#### Task item:
Look for the word "cell". Copy every line of the listing where it occurs.

#### Supplied material:

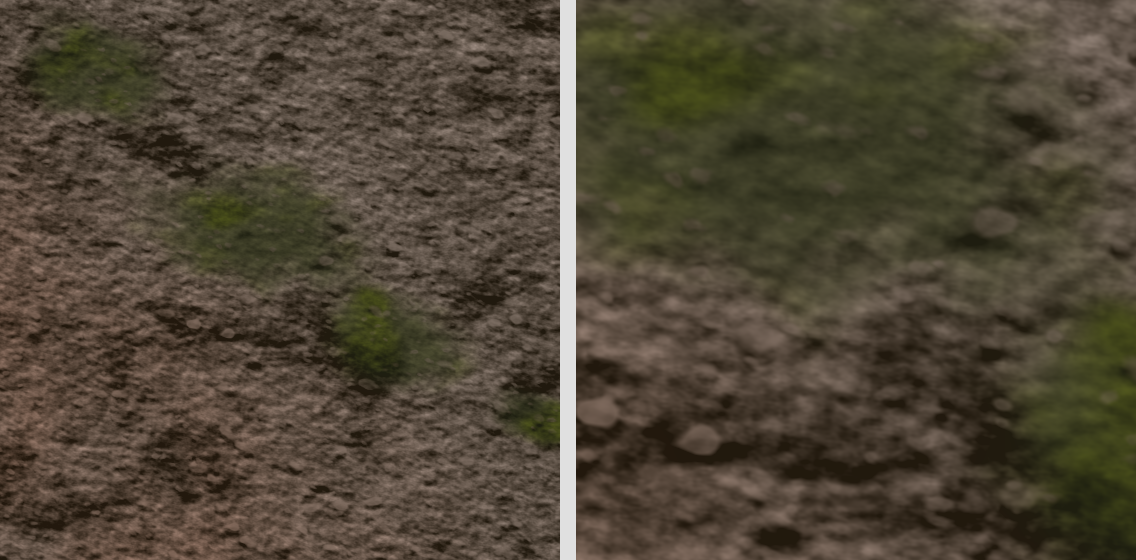
Left: the whole. Right: its middle third, enlarged.
Reproduce this texture procedurally as a WebGL 2 fragment shader.

```glsl
#version 300 es
precision highp float;

uniform vec2 u_resolution;
out vec4 fragColor;

float hash(vec2 p) {
    vec3 q = fract(p.xyx * 0.1031);
    q += dot(q, q.yzx + 33.33);
    return fract((q.x + q.y) * q.z);
}

vec2 hash2(vec2 p) {
    return vec2(hash(p), hash(p + 57.3));
}

float noise(vec2 p) {
    vec2 cell = floor(p), f = fract(p);
    f = f * f * (3.0 - 2.0 * f);
    float low = mix(hash(cell), hash(cell + vec2(1, 0)), f.x);
    float high = mix(hash(cell + vec2(0, 1)), hash(cell + vec2(1, 1)), f.x);
    return mix(low, high, f.y);
}

float fbm(vec2 p, int octaves) {
    float sum = 0.0, weight = 0.5, total = 0.0;
    for (int i = 0; i < octaves; i++) {
        sum += weight * noise(p);
        total += weight;
        weight *= 0.6;
        p = mat2(0.96, -0.28, 0.28, 0.96) * p * 1.95 + 17.7;
    }
    return sum / total;
}

vec2 rotate(vec2 p, float angle) {
    float c = cos(angle), s = sin(angle);
    return vec2(c * p.x - s * p.y, s * p.x + c * p.y);
}

// Scattered flat stones: x is the lit body, y the shadow beneath
vec2 stones(vec2 p, float density, float chance, float softness) {
    vec2 q = p * density, cell = floor(q), result = vec2(0);
    for (int y = -1; y <= 1; y++) {
        for (int x = -1; x <= 1; x++) {
            vec2 id = cell + vec2(x, y);
            float present = step(hash(id + 91.7), chance);
            vec2 d = rotate(q - id - hash2(id), 0.7 * hash(id + 13.1) - 0.15);
            float radius = mix(0.14, 0.36, hash(id + 29.4));
            float wobble = 0.25 * (noise(q * 4.0) - 0.5);
            float body = length(d * vec2(1.0, 1.9)) - radius + wobble;
            vec2 below = d + vec2(-0.06, 0.2);
            float shade = length(below * vec2(0.85, 1.7)) - radius + wobble;
            float tone = mix(0.45, 1.0, hash(id + 71.9));
            vec2 cover = vec2(tone, 1.0) * smoothstep(softness, -softness, vec2(body, shade));
            result = max(result, present * cover);
        }
    }
    return result;
}

// Ragged patches of growth descending across the slope
float growth(vec2 p) {
    float cover = 0.0;
    float ragged = 0.9 * (fbm(p * vec2(9.0, 13.0), 4) - 0.5);
    for (int i = 0; i < 4; i++) {
        float k = float(i);
        vec2 center = vec2(0.18 + 0.26 * k, 0.87 - 0.31 * k + 0.035 * k * k);
        float reach = 0.23 - 0.065 * abs(k - 1.0);
        vec2 d = rotate(p - center, 0.3) / vec2(reach, reach * 0.55);
        cover = max(cover, smoothstep(1.1, 0.45, length(d) + ragged));
    }
    return cover;
}

void main() {
    vec2 p = gl_FragCoord.xy / u_resolution;
    vec2 ground = rotate(p, 0.14) * vec2(1.0, 1.65);
    float green = growth(p);

    // Crumbly soil with light falling from the upper left
    vec2 clods = ground * 42.0;
    float height = fbm(clods, 4);
    float relief = height - fbm(clods + vec2(-0.2, 0.45), 4);
    float tone = 0.57 + 0.55 * (height - 0.5) + 0.75 * relief;
    tone += 0.32 * (fbm(ground * 7.0, 3) - 0.5);
    tone += 0.24 * (noise(ground * 125.0) - 0.5);
    tone = mix(tone, 0.52 + 0.6 * (tone - 0.55), green);

    // Hollows and dark tufts
    float hollow = fbm(ground * 6.5 + 41.0, 4);
    tone -= 0.36 * smoothstep(0.58, 0.76, hollow);
    float cracks = fbm(ground * vec2(15.0, 24.0) + 8.0, 3);
    tone -= 0.3 * smoothstep(0.6, 0.8, cracks) * (1.0 - 0.5 * green);

    // Pebbles in two sizes
    vec2 large = stones(p, 22.0, 0.22, 0.1);
    vec2 small = stones(p + 3.7, 48.0, 0.3, 0.16);
    float bare = 1.0 - 0.6 * green;
    tone -= bare * (0.3 * large.y + 0.2 * small.y);
    tone = mix(tone, 0.92, bare * 0.75 * large.x);
    tone = mix(tone, 0.88, bare * 0.6 * small.x);
    tone = clamp(tone, 0.02, 1.3);

    // Earth turns warmer toward the lower left
    vec3 soil = mix(vec3(0.12, 0.09, 0.045), vec3(0.54, 0.475, 0.425), tone);
    float warmth = smoothstep(1.2, 0.4, p.x + p.y) * fbm(p * 5.0, 3);
    soil *= mix(vec3(0.99, 1.0, 1.02), vec3(1.08, 0.95, 0.91), warmth);

    // Grass with brighter yellow-green cores
    float lush = smoothstep(0.42, 0.7, fbm(p * vec2(8.0, 11.0) + 23.0, 3));
    vec3 blade = mix(vec3(0.36, 0.355, 0.235), vec3(0.39, 0.42, 0.13), lush);
    vec3 grass = mix(vec3(0.11, 0.115, 0.06), blade, tone);
    float pebble = max(large.x, small.x);
    vec3 color = mix(soil, grass, green * (1.0 - 0.65 * pebble));

    fragColor = vec4(color, 1.0);
}
```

#### Expected answer:
    vec2 cell = floor(p), f = fract(p);
    float low = mix(hash(cell), hash(cell + vec2(1, 0)), f.x);
    float high = mix(hash(cell + vec2(0, 1)), hash(cell + vec2(1, 1)), f.x);
    vec2 q = p * density, cell = floor(q), result = vec2(0);
            vec2 id = cell + vec2(x, y);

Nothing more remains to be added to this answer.